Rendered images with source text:
________________________________________

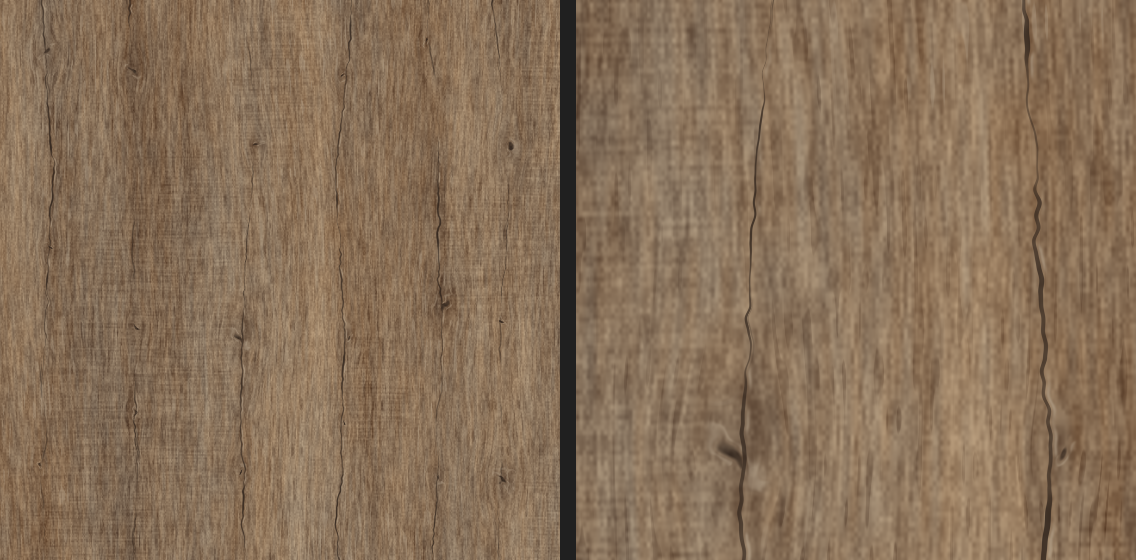
Left, the full canvas; right, a detail of the centre.
A Shadertoy shader for this texture:

```glsl
const vec3 BASE_WOOD = vec3(0.543, 0.447, 0.350);
const vec3 TONE_TINT = vec3(1.0, 1.0, 0.88);
const vec3 WARM_SHIFT = vec3(0.022, -0.004, -0.026);
const vec3 CRACK_COLOR = vec3(0.18, 0.135, 0.105);
const vec3 PALE_FIBER = vec3(0.70, 0.63, 0.54);
const int CRACKS = 6;
const int KNOTS_PER_CRACK = 3;
const float BROAD_AMOUNT = 0.115;
const float STREAK_AMOUNT = 0.05;
const float FIBER_AMOUNT = 0.07;
const float PORE_AMOUNT = 0.125;
const float SAW_AMOUNT = 0.055;
const float CRACK_WIDTH = 0.0021;

float hash(vec2 p) {
    uvec2 q = uvec2(ivec2(floor(p)) + 32768);
    uint h = q.x * 73856093u ^ q.y * 19349663u;
    h = (h ^ (h >> 15u)) * 2246822519u;
    h = (h ^ (h >> 13u)) * 3266489917u;
    return float((h ^ (h >> 16u)) >> 8u) / 16777216.0;
}

float noise(vec2 p) {
    vec2 i = floor(p), f = fract(p);
    f = f * f * (3.0 - 2.0 * f);
    return mix(mix(hash(i), hash(i + vec2(1, 0)), f.x),
               mix(hash(i + vec2(0, 1)), hash(i + vec2(1, 1)), f.x), f.y);
}

// Noise centred on zero
float wave(vec2 p) { return noise(p) - 0.5; }

// Horizontal position of a wandering crack at height y
float crackPath(float y, float id) {
    float x = (id + 0.5 + 0.35 * (hash(vec2(id, 91.0)) - 0.5)) / float(CRACKS);
    return x + 0.045 * wave(vec2(y * 3.0, id * 7.0 + 20.5))
             + 0.014 * wave(vec2(y * 13.0, id * 7.0 + 40.5))
             + 0.006 * wave(vec2(y * 48.0, id * 7.0 + 60.5))
             + 0.003 * wave(vec2(y * 130.0, id * 7.0 + 80.5));
}

void mainImage(out vec4 fragColor, in vec2 fragCoord) {
    vec2 p = fragCoord / iResolution.y;
    float edge = 0.7 / iResolution.y;
    float shade = 0.0, dark = 0.0, pale = 0.0, bend = 0.0, knotArea = 0.0;

    for (int i = 0; i < CRACKS; i++) {
        float id = float(i);

        // Crack with tapering, broken segments and a pale rim
        float side = p.x - crackPath(p.y, id);
        float open = smoothstep(0.3, 0.75, noise(vec2(p.y * 3.7, id * 5.0 + 120.5)));
        float ragged = noise(vec2(p.y * 42.0, id * 5.0 + 150.5));
        float broken = smoothstep(0.15, 0.6, noise(vec2(p.y * 16.0, id * 5.0 + 170.5)) + 0.35 * open);
        float halfWidth = CRACK_WIDTH * open * broken * (0.15 + 0.85 * ragged);
        float line = 1.0 - smoothstep(halfWidth - edge, halfWidth + edge, abs(side));
        dark = max(dark, line * broken * smoothstep(0.0, 0.4, open) * (0.35 + 0.6 * ragged));
        float rim = exp(-pow((side - halfWidth - 0.002) / 0.0012, 2.0));
        pale += 0.6 * rim * sqrt(open) * smoothstep(0.5, 0.75, noise(vec2(p.y * 70.0, id + 180.5)));

        // Hairline splinter running beside the crack
        float hair = abs(side - 0.016 * wave(vec2(p.y * 9.0, id * 3.0 + 400.5)));
        float hairSeen = smoothstep(0.5, 0.75, noise(vec2(p.y * 19.0, id * 3.0 + 430.5)));
        dark = max(dark, 0.45 * hairSeen * (1.0 - smoothstep(0.0, 2.0 * edge, hair)));
        shade -= 0.035 * exp(-pow(side / 0.02, 2.0)) * (0.3 + open);

        // Knots: soft stain, slanted core and bent fibers
        for (int j = 0; j < KNOTS_PER_CRACK; j++) {
            vec2 key = vec2(id + 200.0, float(j));
            float y = (float(j) + 0.15 + 0.7 * hash(key)) / float(KNOTS_PER_CRACK);
            float size = mix(0.35, 1.0, hash(key + 30.0));
            vec2 d = p - vec2(crackPath(y, id) + 0.015 * (hash(key + 50.0) - 0.5), y);
            vec2 soft = d / (size * vec2(0.029, 0.042));
            float halo = exp(-dot(soft, soft));
            knotArea += halo * size;
            shade -= 0.085 * halo * size;
            bend += d.x * 0.6 * exp(-dot(soft, soft) * 0.5);

            float angle = 2.2 * (hash(key + 70.0) - 0.5);
            vec2 r = mat2(cos(angle), sin(angle), -sin(angle), cos(angle)) * d;
            r += 0.011 * vec2(wave(p * 110.0), wave(p * 110.0 + 31.0));
            float core = length(r / (size * vec2(0.0048, 0.0125)));
            float grit = 0.55 + 0.45 * noise(p * 240.0);
            dark = max(dark, (1.0 - smoothstep(0.4, 1.2, core)) * grit);
            pale += 0.4 * exp(-pow((core - 1.7) / 0.35, 2.0)) * smoothstep(0.45, 0.7, noise(p * 130.0));
        }
    }

    // Layered vertical grain, from broad bands to pores
    float x = p.x - bend + 0.03 * wave(p * vec2(4.0, 2.0)) + 0.004 * wave(p * vec2(18.0, 9.0));
    float broad = wave(vec2(x * 7.0, p.y * 1.3)) + 0.5 * wave(vec2(x * 17.0 + 9.0, p.y * 2.5));
    float streak = wave(vec2(x * 60.0, p.y * 3.0 + 13.0));
    float fiber = wave(vec2(x * 190.0, p.y * 14.0 + 27.0));
    float pore = wave(vec2(x * 400.0, p.y * 62.0)) + 0.7 * wave(p * vec2(470.0, 330.0));
    shade += BROAD_AMOUNT * broad + STREAK_AMOUNT * streak;
    shade += FIBER_AMOUNT * fiber + PORE_AMOUNT * pore;

    // Short dark pore dashes
    float dash = smoothstep(0.72, 0.84, noise(vec2(x * 290.0, p.y * 36.0 + 70.0)));
    shade -= 0.085 * dash * noise(p * vec2(12.0, 5.0) + 44.0);

    // Thin horizontal saw marks in scattered patches
    float patchMask = smoothstep(0.5, 0.78, noise(p * vec2(6.0, 3.5) + 83.0));
    float saw = wave(vec2(p.x * 20.0, p.y * 340.0 + 2.0 * wave(p * 6.0)));
    shade += SAW_AMOUNT * (0.2 + patchMask) * saw;

    // Pale flecks, with wriggling fibers around knots
    float fleck = smoothstep(0.8, 0.9, noise(vec2(x * 270.0, p.y * 26.0 + 140.0)));
    pale += 0.35 * fleck * smoothstep(0.4, 0.7, noise(p * vec2(9.0, 4.0) + 65.0));
    float wriggle = abs(wave(vec2(x * 85.0, p.y * 34.0) + 210.0));
    float wriggleSeen = smoothstep(0.4, 0.7, noise(p * 45.0 + 260.0));
    pale += 0.45 * (1.0 - smoothstep(0.01, 0.07, wriggle)) * wriggleSeen * min(knotArea, 1.0);

    float warmth = wave(vec2(x * 11.0, p.y * 2.0) + 310.0) + wave(vec2(x * 160.0, p.y * 22.0) + 350.0);
    vec3 color = BASE_WOOD + TONE_TINT * shade + WARM_SHIFT * warmth;
    color = mix(color, PALE_FIBER, clamp(pale, 0.0, 0.6));
    color = mix(color, CRACK_COLOR, clamp(dark, 0.0, 1.0));
    fragColor = vec4(clamp(color, 0.0, 1.0), 1.0);
}
```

________________________________________

THE PROBLEM →
Make an exact copy of the records, pictures excluded.

RESPONSE BELOW →
Left, the full canvas; right, a detail of the centre.
A Shadertoy shader for this texture:

```glsl
const vec3 BASE_WOOD = vec3(0.543, 0.447, 0.350);
const vec3 TONE_TINT = vec3(1.0, 1.0, 0.88);
const vec3 WARM_SHIFT = vec3(0.022, -0.004, -0.026);
const vec3 CRACK_COLOR = vec3(0.18, 0.135, 0.105);
const vec3 PALE_FIBER = vec3(0.70, 0.63, 0.54);
const int CRACKS = 6;
const int KNOTS_PER_CRACK = 3;
const float BROAD_AMOUNT = 0.115;
const float STREAK_AMOUNT = 0.05;
const float FIBER_AMOUNT = 0.07;
const float PORE_AMOUNT = 0.125;
const float SAW_AMOUNT = 0.055;
const float CRACK_WIDTH = 0.0021;

float hash(vec2 p) {
    uvec2 q = uvec2(ivec2(floor(p)) + 32768);
    uint h = q.x * 73856093u ^ q.y * 19349663u;
    h = (h ^ (h >> 15u)) * 2246822519u;
    h = (h ^ (h >> 13u)) * 3266489917u;
    return float((h ^ (h >> 16u)) >> 8u) / 16777216.0;
}

float noise(vec2 p) {
    vec2 i = floor(p), f = fract(p);
    f = f * f * (3.0 - 2.0 * f);
    return mix(mix(hash(i), hash(i + vec2(1, 0)), f.x),
               mix(hash(i + vec2(0, 1)), hash(i + vec2(1, 1)), f.x), f.y);
}

// Noise centred on zero
float wave(vec2 p) { return noise(p) - 0.5; }

// Horizontal position of a wandering crack at height y
float crackPath(float y, float id) {
    float x = (id + 0.5 + 0.35 * (hash(vec2(id, 91.0)) - 0.5)) / float(CRACKS);
    return x + 0.045 * wave(vec2(y * 3.0, id * 7.0 + 20.5))
             + 0.014 * wave(vec2(y * 13.0, id * 7.0 + 40.5))
             + 0.006 * wave(vec2(y * 48.0, id * 7.0 + 60.5))
             + 0.003 * wave(vec2(y * 130.0, id * 7.0 + 80.5));
}

void mainImage(out vec4 fragColor, in vec2 fragCoord) {
    vec2 p = fragCoord / iResolution.y;
    float edge = 0.7 / iResolution.y;
    float shade = 0.0, dark = 0.0, pale = 0.0, bend = 0.0, knotArea = 0.0;

    for (int i = 0; i < CRACKS; i++) {
        float id = float(i);

        // Crack with tapering, broken segments and a pale rim
        float side = p.x - crackPath(p.y, id);
        float open = smoothstep(0.3, 0.75, noise(vec2(p.y * 3.7, id * 5.0 + 120.5)));
        float ragged = noise(vec2(p.y * 42.0, id * 5.0 + 150.5));
        float broken = smoothstep(0.15, 0.6, noise(vec2(p.y * 16.0, id * 5.0 + 170.5)) + 0.35 * open);
        float halfWidth = CRACK_WIDTH * open * broken * (0.15 + 0.85 * ragged);
        float line = 1.0 - smoothstep(halfWidth - edge, halfWidth + edge, abs(side));
        dark = max(dark, line * broken * smoothstep(0.0, 0.4, open) * (0.35 + 0.6 * ragged));
        float rim = exp(-pow((side - halfWidth - 0.002) / 0.0012, 2.0));
        pale += 0.6 * rim * sqrt(open) * smoothstep(0.5, 0.75, noise(vec2(p.y * 70.0, id + 180.5)));

        // Hairline splinter running beside the crack
        float hair = abs(side - 0.016 * wave(vec2(p.y * 9.0, id * 3.0 + 400.5)));
        float hairSeen = smoothstep(0.5, 0.75, noise(vec2(p.y * 19.0, id * 3.0 + 430.5)));
        dark = max(dark, 0.45 * hairSeen * (1.0 - smoothstep(0.0, 2.0 * edge, hair)));
        shade -= 0.035 * exp(-pow(side / 0.02, 2.0)) * (0.3 + open);

        // Knots: soft stain, slanted core and bent fibers
        for (int j = 0; j < KNOTS_PER_CRACK; j++) {
            vec2 key = vec2(id + 200.0, float(j));
            float y = (float(j) + 0.15 + 0.7 * hash(key)) / float(KNOTS_PER_CRACK);
            float size = mix(0.35, 1.0, hash(key + 30.0));
            vec2 d = p - vec2(crackPath(y, id) + 0.015 * (hash(key + 50.0) - 0.5), y);
            vec2 soft = d / (size * vec2(0.029, 0.042));
            float halo = exp(-dot(soft, soft));
            knotArea += halo * size;
            shade -= 0.085 * halo * size;
            bend += d.x * 0.6 * exp(-dot(soft, soft) * 0.5);

            float angle = 2.2 * (hash(key + 70.0) - 0.5);
            vec2 r = mat2(cos(angle), sin(angle), -sin(angle), cos(angle)) * d;
            r += 0.011 * vec2(wave(p * 110.0), wave(p * 110.0 + 31.0));
            float core = length(r / (size * vec2(0.0048, 0.0125)));
            float grit = 0.55 + 0.45 * noise(p * 240.0);
            dark = max(dark, (1.0 - smoothstep(0.4, 1.2, core)) * grit);
            pale += 0.4 * exp(-pow((core - 1.7) / 0.35, 2.0)) * smoothstep(0.45, 0.7, noise(p * 130.0));
        }
    }

    // Layered vertical grain, from broad bands to pores
    float x = p.x - bend + 0.03 * wave(p * vec2(4.0, 2.0)) + 0.004 * wave(p * vec2(18.0, 9.0));
    float broad = wave(vec2(x * 7.0, p.y * 1.3)) + 0.5 * wave(vec2(x * 17.0 + 9.0, p.y * 2.5));
    float streak = wave(vec2(x * 60.0, p.y * 3.0 + 13.0));
    float fiber = wave(vec2(x * 190.0, p.y * 14.0 + 27.0));
    float pore = wave(vec2(x * 400.0, p.y * 62.0)) + 0.7 * wave(p * vec2(470.0, 330.0));
    shade += BROAD_AMOUNT * broad + STREAK_AMOUNT * streak;
    shade += FIBER_AMOUNT * fiber + PORE_AMOUNT * pore;

    // Short dark pore dashes
    float dash = smoothstep(0.72, 0.84, noise(vec2(x * 290.0, p.y * 36.0 + 70.0)));
    shade -= 0.085 * dash * noise(p * vec2(12.0, 5.0) + 44.0);

    // Thin horizontal saw marks in scattered patches
    float patchMask = smoothstep(0.5, 0.78, noise(p * vec2(6.0, 3.5) + 83.0));
    float saw = wave(vec2(p.x * 20.0, p.y * 340.0 + 2.0 * wave(p * 6.0)));
    shade += SAW_AMOUNT * (0.2 + patchMask) * saw;

    // Pale flecks, with wriggling fibers around knots
    float fleck = smoothstep(0.8, 0.9, noise(vec2(x * 270.0, p.y * 26.0 + 140.0)));
    pale += 0.35 * fleck * smoothstep(0.4, 0.7, noise(p * vec2(9.0, 4.0) + 65.0));
    float wriggle = abs(wave(vec2(x * 85.0, p.y * 34.0) + 210.0));
    float wriggleSeen = smoothstep(0.4, 0.7, noise(p * 45.0 + 260.0));
    pale += 0.45 * (1.0 - smoothstep(0.01, 0.07, wriggle)) * wriggleSeen * min(knotArea, 1.0);

    float warmth = wave(vec2(x * 11.0, p.y * 2.0) + 310.0) + wave(vec2(x * 160.0, p.y * 22.0) + 350.0);
    vec3 color = BASE_WOOD + TONE_TINT * shade + WARM_SHIFT * warmth;
    color = mix(color, PALE_FIBER, clamp(pale, 0.0, 0.6));
    color = mix(color, CRACK_COLOR, clamp(dark, 0.0, 1.0));
    fragColor = vec4(clamp(color, 0.0, 1.0), 1.0);
}
```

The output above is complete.